Albert Raymond Wight


(June 11, 1925 - April 16, 2018)

Albert Raymond Wight was born June 11, 1925, in Gebo, Wyoming, to Anna and Alfred (Ray) Wight; he died peacefully on April 16, 2018, at Spirit Mountain Hospice in Cody, Wyoming.

Wight is survived by his loving wife Herli Pattinama Wight; three daughters: Candace Wight, Anna Brown, and Jennifer McLaughlin; one son Gregory; eight grandchildren: Jomo, Michelle, Albert, James, Rachele, Mabel,  Solomon, and Ellis; and nine great-grandchildren: Alexis, Eric, Parker, Roman, Jensen, Sage, Raiden, Ryu, and Goldwin. Wight was preceded in death by his eldest son, William.

Growing up on his father’s ranches in Basin and Kirby surrounded by friends and family, Wight learned the importance of hard work and civic responsibility. He joined the U.S. Army in 1943 and served in intelligence during WWII, the Cold War and the Korean War. During the Korean War, he conducted intelligence analysis and wrote the intelligence summaries for the Army Security Agency, first in Tokyo then in Korea where he was in charge of the Army Security Intelligence with 90 people under his charge. He served also as adviser to the South Korean Chief of Naval Intelligence for his joint Army/ Navy special intelligence unit.

After serving honorably through WWII, Wight left the Army in 1952 and continued his formal education. True to the Renaissance man that he was, Albert obtained a Master’s of Fine Arts degree in Sculpture and a Ph.D. in Organizational/ Industrial Psychology from the University of Utah. His love for sculpting and the art world, in general, remained a passion throughout his life. However, it was his Ph.D. in Psychology that would frame his professional career in organization and institutional development.

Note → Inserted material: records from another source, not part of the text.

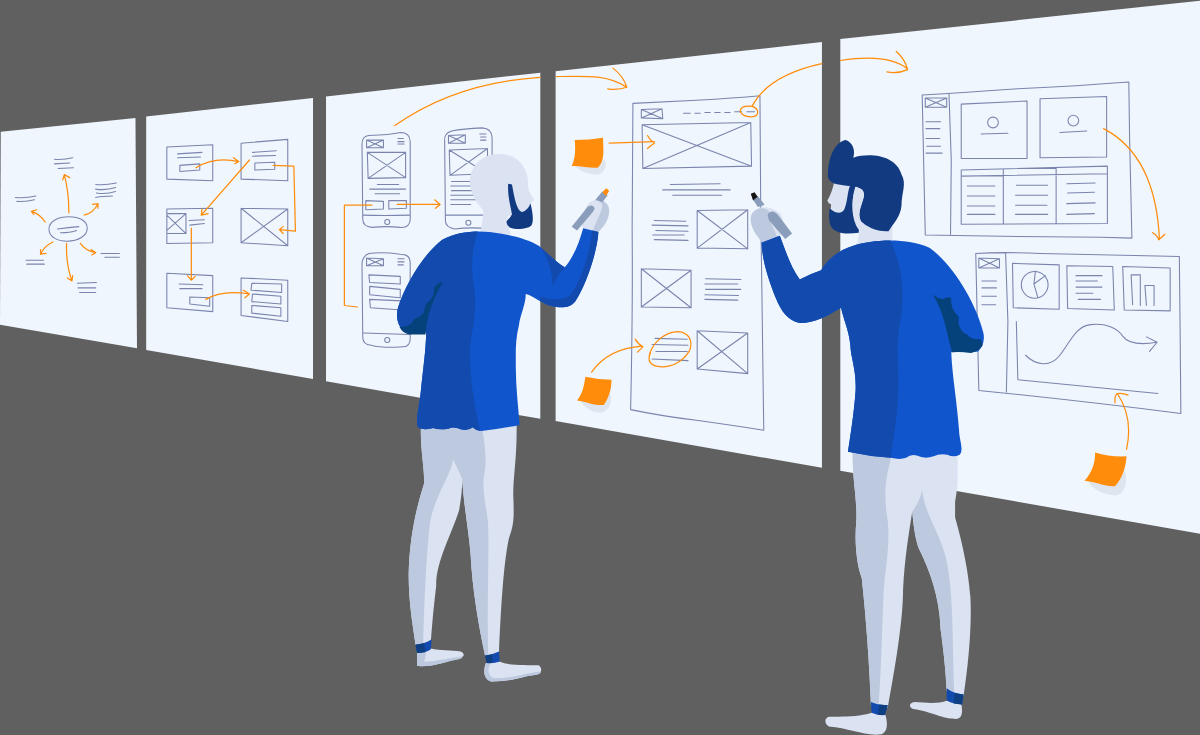
<!DOCTYPE html>
<html lang="en">
<head>
<meta charset="utf-8">
<title>Two designers sketching wireframes</title>
<style>
:root{--wall:#606060;--board:#eff6fd;--ink:#7a84ad;--accent:#ff8c0a;--note-shadow:#dfe5ee;--shirt:#1155cc;--shirt-shade:#124bad;--sleeve:#05427b;--hair:#123a80;--skin:#dbe2f2;--skin-shade:#bdc9de;--marker:#8a9dbb;--sock-dark:#0f3f83}
html,body{margin:0;padding:0;overflow:hidden;background:var(--wall)}
.canvas{display:block;width:1200px;height:735px;background:var(--wall)}
.boards{fill:var(--board)}
.ink,.flow{fill:none;stroke-linecap:round;stroke-linejoin:round}
.ink{stroke:var(--ink);stroke-width:1.4}
.flow{stroke:var(--accent);stroke-width:1.6}
.note{fill:var(--accent)}
.note-shadow{fill:var(--note-shadow)}
.shirt{fill:var(--shirt)}
.shirt-shade{fill:var(--shirt-shade)}
.sleeve{fill:var(--sleeve)}
.hair{fill:var(--hair)}
.skin{fill:var(--skin)}
.skin-shade{fill:var(--skin-shade)}
.marker{fill:var(--marker)}
.sock-dark{fill:var(--sock-dark)}
.tip-orange{fill:var(--accent)}
.tip-black{fill:#141414}
</style>
</head>
<body>
<svg class="canvas" viewBox="0 0 1568 960" preserveAspectRatio="none" role="img" aria-label="Two designers drawing wireframes and flow arrows on a row of five whiteboards">
<defs>
<clipPath id="left-shirt-clip"><use href="#left-shirt"/></clipPath>
<clipPath id="right-shirt-clip"><use href="#right-shirt"/></clipPath>
<path id="left-shirt" d="M578 313C596 303 620 301 640 303C665 306 690 312 704 321C716 331 726 342 738 349C750 335 757 316 762 298L782 303C780 330 766 372 752 393C744 404 730 402 718 399C706 395 696 386 687 384C687 398 680 410 678 425C673 445 674 462 674 480C674 505 677 530 679 555Q654 560 629 563Q621 562 618 558Q611 563 603 561Q592 556 586 560Q573 562 566 559Q553 563 546 558C543 546 548 530 550 510C553 480 556 462 557 434L530 434C519 427 517 413 520 402C530 370 555 330 578 313Z"/>
<path id="right-shirt" d="M995 317L1019 308C1027 330 1034 350 1045 365Q1058 358 1073 353C1080 340 1095 327 1115 321C1140 313 1185 310 1215 324C1245 345 1276 397 1285 435C1287 445 1284 453 1278 459C1268 461 1255 459 1243 460C1244 490 1250 520 1253 560C1253 575 1260 586 1254 594Q1246 598 1238 594Q1228 592 1220 596Q1208 600 1198 595Q1190 593 1184 598Q1176 601 1164 598Q1136 596 1108 590C1111 570 1116 540 1118 510C1119 482 1112 470 1111 450C1109 430 1102 417 1099 402C1083 412 1065 422 1045 422C1029 419 1020 405 1014 390C1004 365 996 340 995 317Z"/>
</defs>

<g class="boards">
<path d="M1 172L177 154L179 455L0 424Z"/>
<path d="M191 152L409 128V495L191 457Z"/>
<path d="M426 126L706 95V547L426 498Z"/>
<path d="M726 93L1074 55V611L726 550Z"/>
<path d="M1098 51L1568 1V697L1098 615Z"/>
</g>

<g id="mind-map">
<g class="ink">
<path d="M64 299C64 289 76 283 90 283C104 283 114 289 114 298C114 308 102 315 88 315C74 315 64 309 64 299ZM75 299Q90 297 103 296M79 304Q92 304 100 301"/>
<path d="M71 208Q83 209 95 206M71 214L91 213M76 220L96 219M20 258Q34 259 47 256M22 263Q34 264 45 261M125 241Q138 242 152 239M125 247Q138 249 151 245M126 252Q139 254 151 250M125 258Q134 256 147 256M132 331H156M137 336H156M34 340H57M35 345H58M101 370L126 369M102 376H125M104 382H125"/>
</g>
<path class="flow" d="M90 278Q90 250 84 228M82 235L84 228L91 232M59 290Q53 280 41 276M48 274L41 276L44 280M110 281Q122 278 128 266M121 267L128 266L128 272M105 318Q112 328 125 330M119 326L125 330L120 333M69 316Q57 322 53 332M53 326L53 332L60 331M87 318Q86 345 94 367M88 363L94 367L95 360"/>
</g>

<g id="screen-flow">
<g class="ink">
<path d="M218 192L278 189V236L218 234ZM232 201L264 199M232 206L262 205M235 216L261 214V222L235 224Z"/>
<path d="M315 187L376 182V236L315 234ZM330 199L361 197M330 204L360 203M333 213L359 212V221L333 222Z"/>
<path d="M218 273L278 272V317L218 318ZM218 279L243 279V305H218ZM218 281L243 305M218 301L243 279M247 288L267 287M248 294L267 292"/>
<path d="M315 272L376 273V321L315 317ZM315 272L376 321M376 273L315 317"/>
<path d="M218 357L278 360V407L218 402ZM234 371L265 372M235 377H264M248 388L274 389V400L248 397Z"/>
<path d="M315 363L376 366V420L315 412ZM329 370L368 371V382L328 379ZM330 384L367 387V397L329 394ZM329 399L367 402V413L329 409Z"/>
</g>
<path class="flow" d="M256 219Q280 204 312 211M305 206L312 211L307 214M326 209L263 281M264 273L263 281L272 279M357 216L384 217L386 302L365 300M370 296L365 300L370 305M250 298V366M245 360L250 366L255 361M269 391Q290 378 326 384M318 379L326 384L320 389"/>
</g>

<g id="mobile-screens">
<g class="ink">
<path d="M473 188Q473 178 482 177Q510 176 523 173Q536 173 536 185V287Q535 298 523 297Q505 295 486 297Q474 296 474 286ZM475 281Q500 282 535 281"/>
<circle cx="506" cy="290" r="3.3"/>
<path d="M479 183H501V193H479ZL501 193M501 183L479 193M520 181H527M520 185H528M520 188H528M480 199H530V232L481 233ZL530 232M530 199L481 233M493 241H521M483 247H530M490 253H522M478 262L501 263V273L478 274ZM508 262H531V272L508 273Z"/>
<path d="M581 184Q580 174 590 171Q605 168 630 167Q643 168 643 180V286Q642 299 630 298Q610 297 594 299Q582 297 582 288ZM583 281H640"/>
<circle cx="612" cy="291" r="3.3"/>
<path d="M586 177L608 176V187H586ZL608 187M608 176L586 187M627 175H635M628 179H635M628 183H635M587 196L637 194V227L588 229ZL637 227M637 194L588 229M590 237H636M589 243H636M590 249H636M589 255H636M589 261H636M589 267H615"/>
<path d="M473 345Q473 335 482 331Q500 329 523 332Q536 332 536 343V442Q536 453 526 453Q500 455 485 451Q474 450 474 440ZM475 435L535 437"/>
<circle cx="506" cy="444" r="3.3"/>
<path d="M479 337L501 338V347H479ZL501 347M501 338L479 347M520 338H528M520 342H528M520 346H527M482 359L523 361V371L483 369ZM483 374L523 378V389L483 385ZM483 391L525 393V405L484 402Z"/>
</g>
<path class="flow" d="M486 268H450V399L467 401M519 267H575M568 261L575 267L569 272M516 164Q595 108 706 101"/>
</g>

<g id="landing-page">
<g class="ink">
<path d="M827 135Q865 133 910 131Q960 128 993 125L994 270L998 562Q960 556 910 549Q862 543 824 535Q827 400 826 300Z"/>
<path d="M838 143L865 142L866 155L838 154ZL866 155M865 142L838 154M893 148H902M908 148H915M921 147H928M934 147H941M947 147H954M960 146H969M976 146H986"/>
<path d="M839 163L981 160L982 217L840 220ZL982 217M981 160L840 220"/>
<path d="M876 241L941 240M866 248H954M879 255H943M855 288L896 289M852 294L899 295M857 301L899 302M853 307H894M855 313L899 314"/>
<path d="M911 275L977 274V325L911 324ZL977 325M977 274L911 324M838 351L903 353V402L838 401ZL903 402M903 353L838 401M911 432L977 435V488L911 482ZL977 488M977 435L911 482"/>
<path d="M922 364L968 365M921 371H964M922 378H968M921 385L965 386M921 391L964 392M856 442L898 443M852 450L899 451M857 459H898M852 469L899 471"/>
</g>
<g class="flow">
<path d="M727 100C770 99 795 98 819 114M801 89Q815 100 819 114M794 116Q807 118 819 114M796 187L855 185M846 177Q849 183 855 187Q850 190 846 194M773 486C787 466 808 454 839 452M830 443Q834 450 840 453Q836 457 833 460"/>
<path d="M848 467C850 450 868 433 886 433C900 434 906 445 901 458C893 472 878 480 862 479C850 478 845 471 850 461"/>
<path d="M967 145C968 140 974 138 983 139C990 141 992 147 988 151C981 154 970 153 967 145ZM983 138C998 110 1032 92 1074 83"/>
</g>
<path class="note-shadow" d="M751 216L781 219L790 207C793 217 791 225 781 228C770 228 757 224 751 216ZM758 523L789 529L797 513C801 524 796 535 787 539C775 540 764 533 758 523Z"/>
<path class="note" d="M751 183Q770 183 788 180C788 195 791 210 781 219C770 220 757 216 747 217C752 206 752 195 751 183ZM765 492Q782 496 799 496C799 510 795 520 789 529C775 530 765 524 754 523C762 513 763 503 765 492Z"/>
</g>

<g id="dashboards">
<g class="ink">
<path d="M1205 124Q1260 121 1330 116Q1410 112 1475 107L1476 180L1479 311Q1400 309 1330 309L1209 307ZM1240 122L1243 210L1242 306M1209 128H1237V140H1209ZL1237 140M1237 128L1209 140M1210 159H1229M1210 168H1228M1210 181H1228M1211 191H1229M1210 200H1231"/>
<path d="M1256 136L1342 132V207L1256 207ZM1359 129L1446 126V205L1359 206ZM1282 175L1317 174M1385 173L1420 171"/>
<circle cx="1297.500" cy="160" r="7"/><circle cx="1402.500" cy="157.500" r="7"/>
<path d="M1256 222L1447 217V292L1256 293ZM1256 230L1447 227M1311 221V293M1380 219V292M1264 243H1300M1264 256H1300M1264 269H1300M1264 280H1300M1328 242H1369M1327 255H1369M1327 268H1368M1327 280H1369M1394 240L1431 239M1395 252L1430 251M1394 266L1431 265M1394 280L1430 279"/>
<path d="M1275 331Q1310 329 1360 331Q1450 333 1541 335L1542 430L1543 540Q1400 522 1279 510ZM1314 331L1317 420L1315 512M1279 337L1306 338V350H1279ZL1306 350M1306 338L1279 350M1283 367H1302M1283 376H1302M1283 387H1302M1283 398H1301"/>
<path d="M1323 344L1384 346V404L1324 402ZM1394 347L1454 348L1456 405L1395 403ZM1467 348L1529 350V406L1469 405Z"/>
<circle cx="1352" cy="372" r="17.500"/>
<path d="M1353 354L1351 371L1366 360M1351 371L1356 388M1406 360H1440M1406 367H1434M1406 375H1440M1406 383H1428M1409 391H1438M1480 398L1478 359H1490V399M1498 399L1496 373H1508V399"/>
<path d="M1328 420L1330 496L1513 514M1340 464C1353 477 1372 480 1384 465C1398 448 1405 426 1425 424C1445 422 1460 428 1467 439C1475 450 1495 450 1512 447M1498 440L1512 447L1502 459"/>
</g>
<path class="flow" d="M1098 79C1130 74 1165 73 1186 90M1171 67Q1183 78 1186 91M1159 94Q1172 97 1186 91M1442 168C1490 193 1512 245 1515 313M1506 304Q1512 307 1514 313Q1518 310 1522 306M1472 587C1478 560 1474 535 1460 514M1457 526Q1456 517 1460 514Q1467 513 1474 516"/>
<path class="note-shadow" d="M1422 629L1457 635L1470 615C1474 629 1470 644 1460 647C1446 648 1427 640 1422 629Z"/>
<path class="note" d="M1431 591Q1450 597 1472 596C1471 612 1466 625 1457 635C1445 636 1430 629 1417 628C1427 617 1431 605 1431 591Z"/>
</g>

<g id="bald-designer">
<path class="skin" d="M550 555L675 553C676 600 669 630 671 655C671 670 673 682 665 703C657 740 654 810 652 853L634 857C626 820 617 770 615 725C612 690 606 660 604 626C604 640 602 655 600 666C590 698 569 735 570 765C567 790 565 810 563 838L543 842C540 820 534 790 534 750C535 700 545 660 554 632C555 610 549 590 550 555Z"/>
<path class="skin-shade" d="M550 555H629C634 580 636 602 633 618C628 640 638 670 638 690C639 740 636 800 638 855L634 857C626 820 617 770 615 725C612 690 606 660 604 626Q599 613 592 600C588 625 565 650 561 690C556 740 554 800 553 840L543 842C540 820 534 790 534 750C535 700 545 660 554 632C555 610 549 590 550 555Z"/>
<path class="skin" d="M545 853L563 847C575 850 590 849 602 851C608 854 607 858 600 860C580 864 570 871 545 870ZM635 866L653 864C665 870 690 868 704 869C709 873 708 879 702 881C680 884 670 890 642 890C632 888 631 876 635 866Z"/>
<path class="skin-shade" d="M545 853L556 850Q557 860 554 864C570 864 588 859 605 857Q604 860 600 861C580 864 570 871 545 870ZM635 866L642 865C636 874 637 885 648 886C670 886 690 878 707 877Q706 881 702 881C680 884 670 890 642 890C632 888 631 876 635 866Z"/>
<path class="shirt-shade" d="M543 842Q556 841 564 835L563 848Q556 853 545 853ZM634 856Q644 855 652 851L653 864Q645 867 636 866Z"/>
<path class="sock-dark" d="M543 842L554 840L556 852L545 853ZM634 856L643 855L644 866L636 866Z"/>
<path class="skin" d="M632 262Q632 285 627 306H668Q662 295 664 280Z"/>
<path class="skin" d="M614 240C614 215 630 201 652 201C675 201 689 217 690 238Q689 248 693 253L698 261Q697 264 693 264L693 276L680 285L632 275C625 268 616 256 614 240Z"/>
<path class="hair" d="M664 240L669 241C672 258 675 275 682 277C688 275 692 270 693 265C696 277 698 289 694 295C688 300 674 300 666 297Q661 293 662 289Q666 285 669 280C667 268 663 256 664 240Z"/>
<path class="skin-shade" d="M762 299C758 285 764 269 774 263C785 258 797 264 796 277C795 289 788 297 781 304Z"/>
<path class="skin" d="M762 299C759 288 763 270 773 264C779 260 787 262 787 270C785 280 778 290 775 302Z"/>
<path class="marker" d="M747 296L768 270Q775 266 777 272Q776 276 773 279L754 301ZM778 261L787 250L794 255L787 264Z"/>
<path class="tip-orange" d="M787 251L792 246L796 249L792 256Z"/>
<use class="shirt" href="#left-shirt"/>
<g clip-path="url(#left-shirt-clip)">
<path class="shirt-shade" d="M500 290H628C615 330 615 350 620 378C624 412 614 440 614 460C614 500 622 540 629 570H500Z"/>
<path class="shirt-shade" d="M774 298C771 330 760 365 746 385C736 393 720 392 706 387L706 410H760L795 300ZM703 318C716 335 722 355 722 374Q728 360 738 350L720 325Z"/>
</g>
<path class="sleeve" d="M579 368Q569 371 567 377C568 384 566 389 557 397C553 405 556 410 547 414Q540 416 538 422Q531 428 522 427Q526 435 535 437H556C557 413 567 388 579 368Z"/>
</g>

<g id="bearded-designer">
<path class="skin" d="M1114 590L1251 593C1252 625 1251 640 1248 655L1248 676C1255 700 1265 740 1268 780C1270 820 1265 870 1259 909L1237 902C1236 880 1233 850 1229 822C1228 780 1215 745 1200 715C1196 702 1194 690 1192 668C1187 700 1182 730 1180 770C1180 810 1170 870 1160 924L1138 920C1136 870 1132 810 1126 755C1120 740 1116 710 1119 680C1120 650 1114 630 1114 590Z"/>
<path class="skin-shade" d="M1114 590L1166 592C1155 630 1155 650 1160 680C1164 720 1154 750 1154 790C1152 840 1151 880 1148 922L1138 920C1136 870 1132 810 1126 755C1120 740 1116 710 1119 680C1120 650 1114 630 1114 590ZM1205 640C1208 670 1225 690 1235 725C1247 770 1244 850 1247 904L1237 902C1236 880 1233 850 1229 822C1228 780 1215 745 1200 715C1196 702 1194 690 1192 668Q1202 655 1205 640Z"/>
<path class="skin" d="M1139 931L1157 934C1160 945 1160 955 1152 959C1130 962 1110 951 1083 949C1077 945 1077 938 1083 936C1100 936 1120 937 1139 931ZM1238 915L1256 919C1258 928 1258 938 1250 939C1230 939 1220 930 1193 926C1187 923 1188 918 1195 917C1210 918 1225 920 1238 915Z"/>
<path class="shirt-shade" d="M1138 917Q1148 922 1160 921L1156 934Q1147 935 1139 931ZM1237 899Q1246 906 1259 907L1257 920Q1246 920 1237 915Z"/>
<path class="sock-dark" d="M1149 920L1160 921L1156 934L1147 934ZM1247 905L1259 907L1257 920L1246 919Z"/>
<path class="skin" d="M1126 280L1120 320H1166V295ZM1090 238Q1087 252 1081 262Q1082 266 1086 267L1085 278L1100 286L1115 290L1130 255L1115 225Z"/>
<path class="hair" d="M1082 232C1081 208 1090 186 1105 183C1114 186 1118 196 1115 206C1137 199 1171 203 1178 228C1185 240 1178 252 1178 268C1177 283 1167 292 1161 302C1146 303 1132 296 1125 289C1119 278 1128 265 1129 255C1126 247 1122 244 1117 244L1110 243C1100 241 1086 242 1082 232Z"/>
<path class="hair" d="M1084 272C1092 279 1099 280 1103 274C1108 263 1107 250 1111 242L1118 243C1112 260 1113 285 1123 292L1122 304C1105 306 1092 305 1086 296C1083 290 1083 280 1084 272Z"/>
<path class="skin" d="M1117 249C1122 242 1130 248 1129 255C1127 266 1119 277 1125 290L1122 300C1112 286 1112 262 1117 249Z"/>
<path class="skin" d="M996 316C985 305 976 288 984 277C993 267 1009 270 1020 279C1025 288 1024 299 1019 309Z"/>
<path class="skin-shade" d="M996 316C985 305 976 288 984 277C991 270 1003 270 1007 280C1003 290 1013 300 1016 311Z"/>
<path class="marker" d="M1003 281C1005 274 1013 275 1017 281L1035 305L1026 312L1005 288ZM984 261L990 256L999 267Q994 271 990 270Z"/>
<path class="tip-black" d="M981 253L986 251L990 257L984 262Z"/>
<use class="shirt" href="#right-shirt"/>
<path class="shirt-shade" clip-path="url(#right-shirt-clip)" d="M980 290H1150L1163 313C1178 345 1182 380 1178 410C1170 450 1174 470 1174 500C1174 540 1167 570 1163 605H980Z"/>
<path class="sleeve" d="M1219 385Q1226 390 1232 391Q1240 386 1243 390C1242 400 1246 407 1253 414C1251 424 1255 434 1264 437Q1268 444 1282 443L1284 451Q1279 459 1269 461Q1256 459 1244 460C1238 440 1234 408 1219 385Z"/>
</g>
</svg>
</body>
</html>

During his long career, Wight served as university instructor, training consultant for numerous major corporations and institutions, as well as financial consultant and planner for many foreign countries through private consultation. He also had a distinguished tenure with the Harvard Institute and the World Bank, and later, became a project manager for legal system reform in foreign countries.

As an educator, Albert’s accomplishments were numerous and varied. He taught others how to live and work in Native American communities, he developed training manuals for the Peace Corps, he advocated for rehabilitation of delinquent boys in Wyoming, and he helped to develop priority education goals for the Teachers Corps in seven Rocky Mountain states.

Once “retired,” Albert went on to publish several children’s books including: “The Wight Way to Read,” “Do Mice Eat Rice,” and “What Do You Do With This Book.”

Finally, in 1974 Wight co-founded the Society for Intercultural Education, Training, and Research, (SIETAR) an international NGO created to address cross-cultural training. He remained a lifetime honorary board member of SIETAR and was elected as a charter fellow of the Intranational Academy for Intercultural Research.

Albert Wight’s life was a model of engagement and contribution. He never stopped reading, writing, including articulate letters to the editor of local newspapers, and he always enjoyed a stimulating conversation. He wasn’t afraid to challenge deeply held viewpoints because he firmly believed that his experience gave him insight that others might lack.

Always the educator and humanitarian, Albert Wight influenced, mentored, and trained people throughout the world. His memory will persist in his family and in all those whose lives he impacted. His is a legacy that goes wide and deep.

Funeral and burial services with military honors will take place at 11 a.m. Monday, April 30, at the Mount View Cemetery in Basin, Wyoming.